TASK REQUIREMENTS:
Please quote exactly the lines below from the line containing "silhouette on pale" to the line containing "0V612M138 0V612M232 0V612M326", both lines included, and nothing else.

Source texts of formatted documents
□ □ □ □ □ □ □

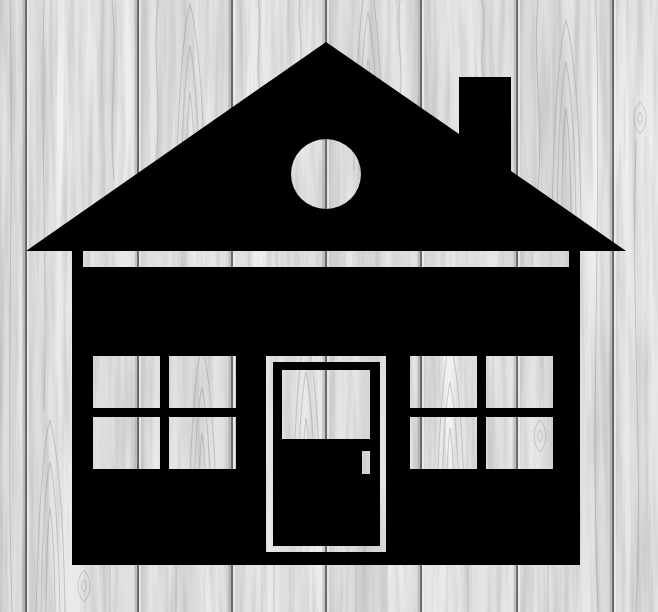
<!DOCTYPE html>
<html lang="en">
<head>
<meta charset="utf-8">
<title>House silhouette on whitewashed planks</title>
<style>
:root {
  --ink: #000;
  --wood: #dadada;
  --grain: #8c8c8c;
  --seam: #505050;
  --seam-glow: #f3f3f3;
}
html, body { margin: 0; overflow: hidden; }
body { width: 658px; height: 612px; background: var(--wood); }
svg { display: block; }
.house { fill: var(--ink); fill-rule: evenodd; }
.grain { fill: none; stroke: var(--grain); stroke-width: 1; opacity: .4; }
.seam-shadow { fill: none; stroke: #777; stroke-width: 5; opacity: .3; }
.seam-glow { fill: none; stroke: var(--seam-glow); stroke-width: 2; opacity: .7; }
.seam-line { fill: none; stroke: var(--seam); stroke-width: 1.5; }
</style>
</head>
<body>
<svg width="658" height="612" viewBox="0 0 658 612" role="img" aria-label="Black house silhouette on pale wooden planks">
  <defs>
    <linearGradient id="plank">
      <stop offset="0" stop-color="#c6c6c6"/>
      <stop offset=".15" stop-color="#dcdcdc"/>
      <stop offset=".5" stop-color="#d6d6d6"/>
      <stop offset=".8" stop-color="#e4e4e4"/>
      <stop offset="1" stop-color="#d2d2d2"/>
    </linearGradient>
    <linearGradient id="plank-light">
      <stop offset="0" stop-color="#d2d2d2"/>
      <stop offset=".3" stop-color="#e8e8e8"/>
      <stop offset=".6" stop-color="#dcdcdc"/>
      <stop offset="1" stop-color="#e2e2e2"/>
    </linearGradient>
    <filter id="fine-grain" x="0" y="0" width="100%" height="100%">
      <feTurbulence type="fractalNoise" baseFrequency=".16 .006" numOctaves="3" seed="7"/>
      <feColorMatrix values="0 0 0 0 .42  0 0 0 0 .42  0 0 0 0 .42  1.8 0 0 0 -.75"/>
    </filter>
    <filter id="pale-streaks" x="0" y="0" width="100%" height="100%">
      <feTurbulence type="fractalNoise" baseFrequency=".05 .003" numOctaves="2" seed="21"/>
      <feColorMatrix values="0 0 0 0 1  0 0 0 0 1  0 0 0 0 1  2.2 0 0 0 -.9"/>
    </filter>
    <path id="seams" d="M26 0V612M138 0V612M232 0V612M326 0V612M421 0V612M517 0V612M613 0V612"/>
    <path id="arches" fill="none" d="M-14 200C-12 90-6 20 0 0C8 30 14 100 15 200M-9 200C-8 110-4 60 0 42C5 66 9 120 10 200M-4 200C-4 140-2 104 0 88C3 108 5 150 5 200"/>
    <path id="knot" fill="none" d="M0-6C-3-3-3 3 0 6C3 3 3-3 0-6M0-16C-8-7-8 7 0 16C8 7 8-7 0-16"/>
  </defs>

  <g class="planks">
    <rect width="26" height="612" fill="url(#plank)"/>
    <rect x="26" width="112" height="612" fill="url(#plank-light)"/>
    <rect x="138" width="94" height="612" fill="url(#plank)"/>
    <rect x="232" width="94" height="612" fill="url(#plank-light)"/>
    <rect x="326" width="95" height="612" fill="url(#plank)"/>
    <rect x="421" width="96" height="612" fill="url(#plank-light)"/>
    <rect x="517" width="96" height="612" fill="url(#plank)"/>
    <rect x="613" width="45" height="612" fill="url(#plank-light)"/>
    <rect width="658" height="612" filter="url(#pale-streaks)" opacity=".55"/>
    <rect width="658" height="612" filter="url(#fine-grain)" opacity=".6"/>
  </g>

  <g class="grain">
    <use href="#arches" x="190" y="4"/>
    <use href="#arches" x="368" y="-30"/>
    <use href="#arches" x="566" y="20"/>
    <use href="#arches" x="202" y="345"/>
    <use href="#arches" x="306" y="330"/>
    <use href="#arches" x="450" y="340"/>
    <use href="#arches" x="50" y="420"/>
    <use href="#knot" x="84" y="586"/>
    <use href="#knot" x="540" y="436"/>
    <use href="#knot" x="640" y="118"/>
    <path fill="none" d="M10 0C14 180 6 400 12 612M44 0C40 130 48 270 44 410M112 0C118 60 108 120 114 180M158 0C152 60 162 100 156 160M258 0C264 30 254 60 260 90M300 0C296 20 304 40 300 62M400 0C396 40 404 70 400 94M482 0C488 30 478 60 484 76M538 0C532 60 544 120 538 190M596 0C602 200 590 420 598 612M636 140C630 300 644 460 636 612M110 565V612M176 565V612M274 565V612M356 565V612M468 565V612M548 565V612"/>
  </g>

  <g class="plank-seams">
    <use class="seam-shadow" href="#seams" x="-1"/>
    <use class="seam-glow" href="#seams" x="2"/>
    <use class="seam-line" href="#seams"/>
  </g>

  <path class="house" d="
    M26 251L326 42L459 134V77H511V171L626 251H580V565H72V251Z
    M291 174a35 35 0 1 0 70 0a35 35 0 1 0 -70 0Z
    M83 251H569V267H83Z
    M93 356H160V408H93Z M169 356H236V408H169Z
    M93 417H160V469H93Z M169 417H236V469H169Z
    M410 356H477V408H410Z M486 356H553V408H486Z
    M410 417H477V469H410Z M486 417H553V469H486Z
    M266 356H386V552H266Z
    M273 362H380V546H273Z
    M282 370H370V439H282Z
    M362 451H370V474H362Z"/>
</svg>
</body>
</html>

□ □ □ □ □ □ □

REPLY TO THE EXERCISE:
<svg width="658" height="612" viewBox="0 0 658 612" role="img" aria-label="Black house silhouette on pale wooden planks">
  <defs>
    <linearGradient id="plank">
      <stop offset="0" stop-color="#c6c6c6"/>
      <stop offset=".15" stop-color="#dcdcdc"/>
      <stop offset=".5" stop-color="#d6d6d6"/>
      <stop offset=".8" stop-color="#e4e4e4"/>
      <stop offset="1" stop-color="#d2d2d2"/>
    </linearGradient>
    <linearGradient id="plank-light">
      <stop offset="0" stop-color="#d2d2d2"/>
      <stop offset=".3" stop-color="#e8e8e8"/>
      <stop offset=".6" stop-color="#dcdcdc"/>
      <stop offset="1" stop-color="#e2e2e2"/>
    </linearGradient>
    <filter id="fine-grain" x="0" y="0" width="100%" height="100%">
      <feTurbulence type="fractalNoise" baseFrequency=".16 .006" numOctaves="3" seed="7"/>
      <feColorMatrix values="0 0 0 0 .42  0 0 0 0 .42  0 0 0 0 .42  1.8 0 0 0 -.75"/>
    </filter>
    <filter id="pale-streaks" x="0" y="0" width="100%" height="100%">
      <feTurbulence type="fractalNoise" baseFrequency=".05 .003" numOctaves="2" seed="21"/>
      <feColorMatrix values="0 0 0 0 1  0 0 0 0 1  0 0 0 0 1  2.2 0 0 0 -.9"/>
    </filter>
    <path id="seams" d="M26 0V612M138 0V612M232 0V612M326 0V612M421 0V612M517 0V612M613 0V612"/>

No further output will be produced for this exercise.